find the arbitrage free forward rate first (by the way are these rates in LIBOR?)
F0 = 0.85 x (1.18/1.12)90/365 = 0.861
since the quoted forward rate is underpriced (lower than the arbitrage free forward), you would borrow SF, use the proceed to buy USD at spot, invest USD, enter into the forward at 0.8. 3 months later, collect USD investment and convert it at the agreed forward rate at 0.8 and pay off the loan on SF
assuming a SF1,000,000 loan.
borrow SF1,000,000 convert to USD -> USD850,000 (at spot rate of 0.85)
USD850,000 invested for 3 months -> USD885,408 (at 18% interest rate, ending value rounded up, assuming 30-365 day convention and annual compounding)
convert USD885,408 back to SF (at the agreed forward rate of 0.8) -> SF1,106,850
loan amount need to be repaid in SF (again, assuming 30-365 day convention and annual compounding) -> SF1,028,338
collect a net difference of SF78,551 (1,106,850 - 1,028,338)
note that in step 3, if the agreed forward rate is 0.861 (the arbitrage free forward), there would be no profit (there might still be negative or positive arbitrage profit due to rounding errors)
if quoted forward rate is underpriced, you buy and invest the price currency (USD) at spot
if quoted forward rate is overpriced, you buy and invest the base currency (SF) at spot
if the question asks you to start with a currency, you just have to mix it around.
for example, if in my explanation you have to start with USD. you enter into a forward agreement at 0.8 first, borrow SF at SF rate, convert it into USD and use the proceed to invest in USD. 3 months later, convert the necessary amount of USD back to SF to repay SF loan and keep the leftovers.
same thing really but the ending profits will be in USD instead of at SF.
For this part, you would use the forward rate to convert back to SF, but how will the ending profits be in USD? Are you saying you would convert the one-year-ahead borrowed SF amount to USD using the forward rate?

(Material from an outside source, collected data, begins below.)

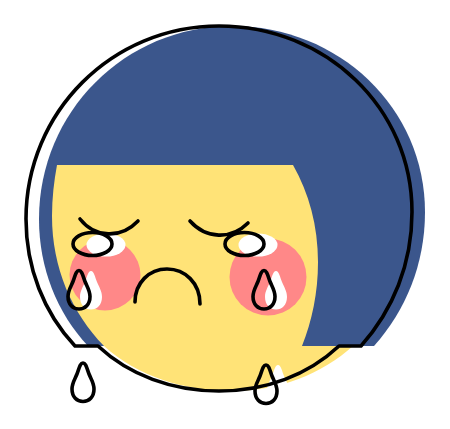
<!DOCTYPE html>
<html lang="en">
<head>
<meta charset="utf-8">
<title>Crying face</title>
<style>
:root {
  --paper: #ffffff;
  --hair: #3b568c;
  --skin: #ffe377;
  --cheek: #ff8888;
  --ink: #000000;
}
html, body { margin: 0; background: var(--paper); overflow: hidden; }
svg { display: block; width: 450px; height: 429px; }
.hair { fill: var(--hair); }
.skin { fill: var(--skin); }
.cheek { fill: var(--cheek); }
.white { fill: var(--paper); }
.line { fill: none; stroke: var(--ink); stroke-width: 3.6; stroke-linecap: round; stroke-linejoin: round; }
</style>
</head>
<body>
<svg viewBox="0 0 450 429" role="img" aria-label="Sad round face with blue bobbed hair, crying">
  <defs>
    <path id="tear" d="M0 -19C3 -19 4 -13 6 -8C8 -3 11 1 11 7C11 15 6 19.500 0 19.500S-11 15 -11 7C-11 1 -8 -3 -6 -8C-4 -13 -3 -19 0 -19Z"/>
    <ellipse id="eye" rx="19.500" ry="11.500"/>
  </defs>

  <g id="colour-shapes">
    <path class="hair" d="M88 346C57 313 39 268 39 219C39 112 125 26 232 26C339 26 425 108 425 212C425 264 406 310 374 346Z"/>
    <path class="skin" d="M57 165H293C309 193 318 226 318 262C318 293 312 321 302 346H353C322 374 279 391 232 391C184 391 137 376 104 346C72 313 52 268 52 216C52 198 54 181 57 165Z"/>
    <circle class="cheek" cx="105" cy="275" r="35.500"/>
    <circle class="cheek" cx="268" cy="277" r="38.500"/>
    <g class="white">
      <use href="#eye" x="106" y="245"/>
      <use href="#eye" x="258" y="245"/>
      <use href="#tear" x="91" y="290"/>
      <use href="#tear" x="276" y="290"/>
      <use href="#tear" x="278" y="384"/>
    </g>
  </g>

  <g id="line-drawing" class="line">
    <path d="M75 346C44 313 26 268 26 219C26 112 112 26 219 26C326 26 412 108 412 212C412 264 393 310 361 346H339C308 375 266 391 219 391C172 391 129 375 98 346Z"/>
    <path d="M80 219C95 238 121 239 138 221"/>
    <path d="M190 221C206 239 231 240 248 223"/>
    <path d="M135 302C135 283 149 269 167 269S200 283 200 304"/>
    <use href="#eye" x="92.500" y="244"/>
    <use href="#eye" x="244.500" y="244"/>
    <use href="#tear" x="79" y="289.500"/>
    <use href="#tear" x="264" y="289.500"/>
    <use href="#tear" x="83" y="382"/>
    <use href="#tear" x="266" y="384"/>
  </g>
</svg>
</body>
</html>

Since the market forward rate of $ 0.8/SF is lower than that implied by interest rate parity, $0.861/SF, then SF is undervalued vs dollar (we are supposed to buy more dollars in the future than now with one unit of SF currency), then we should borrow SF and invest in USD because it is relatively cheaper to do that taking into account both the forward price and the forward rates of both currencies that will prevail in the near future.